A leading human rights body has criticised successive Indian governments for “failing” to prosecute senior officials for their roles in the 1984 anti-Sikh riots and called on the new government to seek police reforms and enact laws against communal violence.
Human Rights Watch (HRW) said failure of Indian governments since 1984 to prosecute those involved in the “organised carnage” shows the need for police reforms and communal violence law.
The observation by HRW comes as India will on Friday commemorate the 30th death anniversary of former Prime Minister Indira Gandhi, whose assassination by her Sikh bodyguards triggered the riots against the community in 1984.

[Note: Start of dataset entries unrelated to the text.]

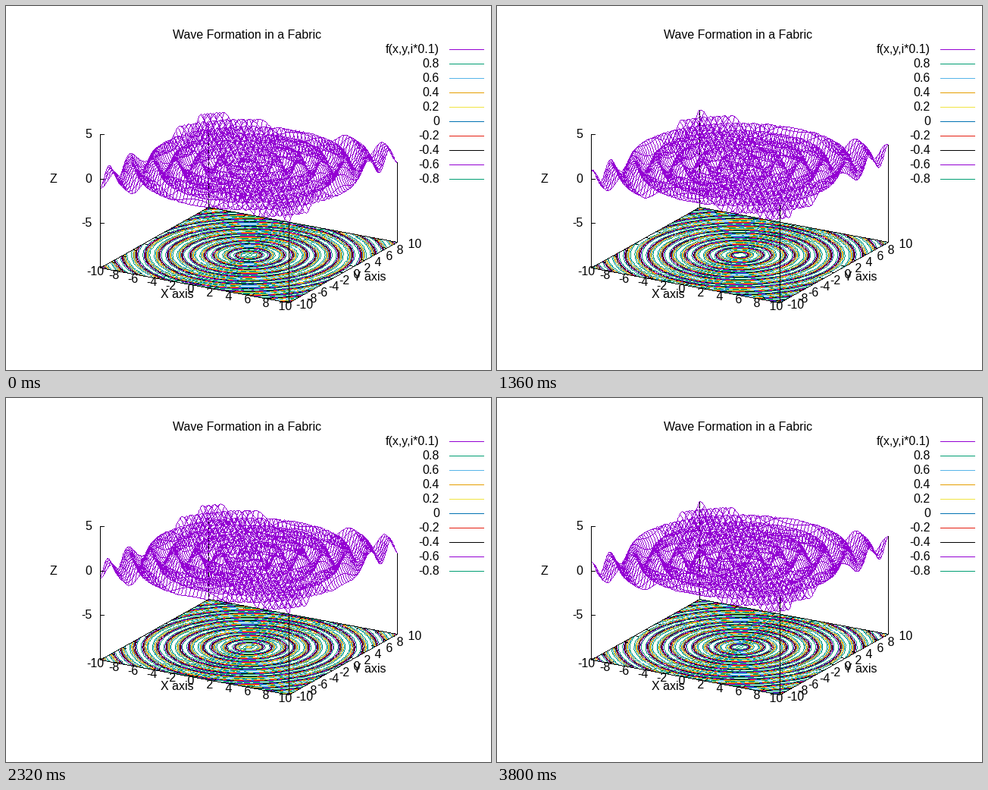
Recreate the animation shown at these times as a matplotlib script. Size 640 px wide and 480 px high, loop 3840 ms.

```python
import numpy as np
import matplotlib.pyplot as plt
from matplotlib.animation import FuncAnimation
from matplotlib.colors import to_rgb

W, H, DPI = 640, 480, 100
FRAMES, INTERVAL = 96, 40
FONT = dict(family="Liberation Sans", size=16 * 72 / DPI, color="black")

PURPLE, GREEN, SKY, ORANGE = "#9400d3", "#009e73", "#56b4e9", "#e69f00"
YELLOW, BLUE, RED, BLACK = "#f0e442", "#0072b2", "#e51e10", "#000000"
RING_COLORS = [GREEN, SKY, ORANGE, YELLOW, BLUE, RED, BLACK, PURPLE, GREEN]
LEVELS = np.arange(-4, 5) * 0.2
R, BASE = 10, -10
ISO, SAMPLES = 50, 100
COS, SIN = np.cos(np.pi / 6), np.sin(np.pi / 6)


def wave(x, y, t):
    return np.sin(3 * np.hypot(x, y) + t)


def project(x, y, z):
    """Screen points, with (column, row) on the last axis."""
    px = 320 + 14.35 * (x * COS + y * SIN)
    py = 328 + 4.61 * (x * SIN - y * COS) - 11.7 * (z - BASE)
    return np.stack(np.broadcast_arrays(px, py), axis=-1)


def stroke(img, pts, color):
    """Draw hard one-pixel polylines; pts is (..., points, 2)."""
    pts = np.rint(np.asarray(pts, float))
    start = pts[..., :-1, :].reshape(-1, 2)
    step = pts[..., 1:, :].reshape(-1, 2) - start
    n = np.abs(step).max(axis=1).astype(int)
    seg = np.repeat(np.arange(len(n)), n + 1)
    k = np.arange(len(seg)) - np.repeat(np.cumsum(n + 1) - n - 1, n + 1)
    frac = k / np.maximum(n[seg], 1)
    cols, rows = np.rint(start[seg] + step[seg] * frac[:, None]).astype(int).T
    img[rows, cols] = to_rgb(color)


def tick(img, x, y, dx, dy, size=5):
    """Short mark at a base point, along the projected direction (dx, dy)."""
    p = project(x, y, BASE)
    d = project(x + dx, y + dy, BASE) - p
    stroke(img, [p, p + size * d / np.hypot(*d)], BLACK)


def draw_box(img):
    corners = np.array([(-R, -R), (R, -R), (R, R), (-R, R), (-R, -R)])
    stroke(img, project(corners[:, 0], corners[:, 1], BASE), BLACK)
    for v in range(-R, R + 1, 2):
        tick(img, v, -R, 0, 1)
        tick(img, v, R, 0, -1)
        tick(img, R, v, -1, 0)
        tick(img, -R, v, 1, 0)
    stroke(img, project(-R, -R, np.array([BASE, 5])), BLACK)
    for v in (5, 0, -5):
        p = project(-R, -R, v)
        stroke(img, [p, p + (5, 0)], BLACK)


def draw_post(img, x, y, t):
    """Vertical line from a base corner up to the surface."""
    stroke(img, project(x, y, np.array([BASE, wave(x, y, t)])), BLACK)


def text(x, mid, s, ha="center"):
    ax.text(x, mid + 4.5, s, ha=ha, va="baseline", **FONT)


def draw_labels():
    for v in range(-R, R + 1, 2):
        label = f"{v: d}"
        x, y = project(v, -R, BASE)
        text(x - 7, y + 5.5, label)
        x, y = project(R, v, BASE)
        text(x + 9, y + 3, label, "left")
    for v in (5, 0, -5):
        text(113, round(project(-R, -R, v)[1]), str(v), "right")
    text(317.5, 38, "Wave Formation in a Fabric")
    text(225.5, 380, "X axis")
    text(479.5, 357, "Y axis")
    text(62, 228, "Z")


def draw_key(img):
    names = ["f(x,y,i*0.1)"] + [f"{v / 10:g}" for v in range(8, -9, -2)]
    for k, (name, color) in enumerate(zip(names, [PURPLE] + RING_COLORS)):
        y = 57 + 19 * k
        text(571.5, y, name, "right")
        stroke(img, [(585, y), (630, y)], color)


fig = plt.figure(figsize=(W / DPI, H / DPI), dpi=DPI, facecolor="white")
ax = fig.add_axes([0, 0, 1, 1])
ax.axis("off")
backdrop = np.ones((H, W, 3))
picture = ax.imshow(backdrop, aspect="auto", interpolation="nearest")
ax.set_xlim(-0.5, W - 0.5)
ax.set_ylim(H - 0.5, -0.5)
draw_labels()
draw_key(backdrop)

gx, gy = np.meshgrid(np.linspace(-R, R, SAMPLES), np.linspace(-R, R, ISO))
floor = project(gx, gy, BASE)


def ring_paths(heights):
    # Negated heights put the highest level first.
    rings = ax.contour(floor[..., 0], floor[..., 1], -heights, levels=LEVELS)
    paths = rings.allsegs
    rings.remove()
    return paths


def update(i):
    t = 0.1 * i
    img = backdrop.copy()
    heights = wave(gx, gy, t)
    draw_post(img, -R, R, t)
    stroke(img, project(gx, gy, heights), PURPLE)
    stroke(img, project(gy, gx, heights), PURPLE)
    for paths, color in zip(ring_paths(heights), RING_COLORS):
        for path in paths:
            stroke(img, path, color)
    draw_box(img)
    draw_post(img, R, -R, t)
    draw_post(img, R, R, t)
    picture.set_data(img)
    return []


anim = FuncAnimation(fig, update, frames=FRAMES, interval=INTERVAL,
                     init_func=lambda: update(0), repeat=True,
                     repeat_delay=0, blit=False)
plt.show()
```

“India’s failure to prosecute those most responsible for the anti-Sikh violence in 1984 has not only denied justice to Sikhs, but has made all Indians more vulnerable to communal violence,” South Asia director of Human Rights Watch Meenakshi Ganguly said.
“The authorities repeatedly blocked investigations to protect the perpetrators of atrocities against Sikhs, deepening public distrust in India’s justice system,” she said.
“The new Indian government should seek police reforms and enact a law against communal violence that would hold public officials accountable for complicity and dereliction of duty,” the HRW said.
The rights group said Indian authorities should implement police reforms to insulate the police from political pressure to protect perpetrators, which occurred after communal violence in 1984 in Delhi, 1992 in Mumbai, 2002 in Gujarat and 2013 in Muzaffarnagar.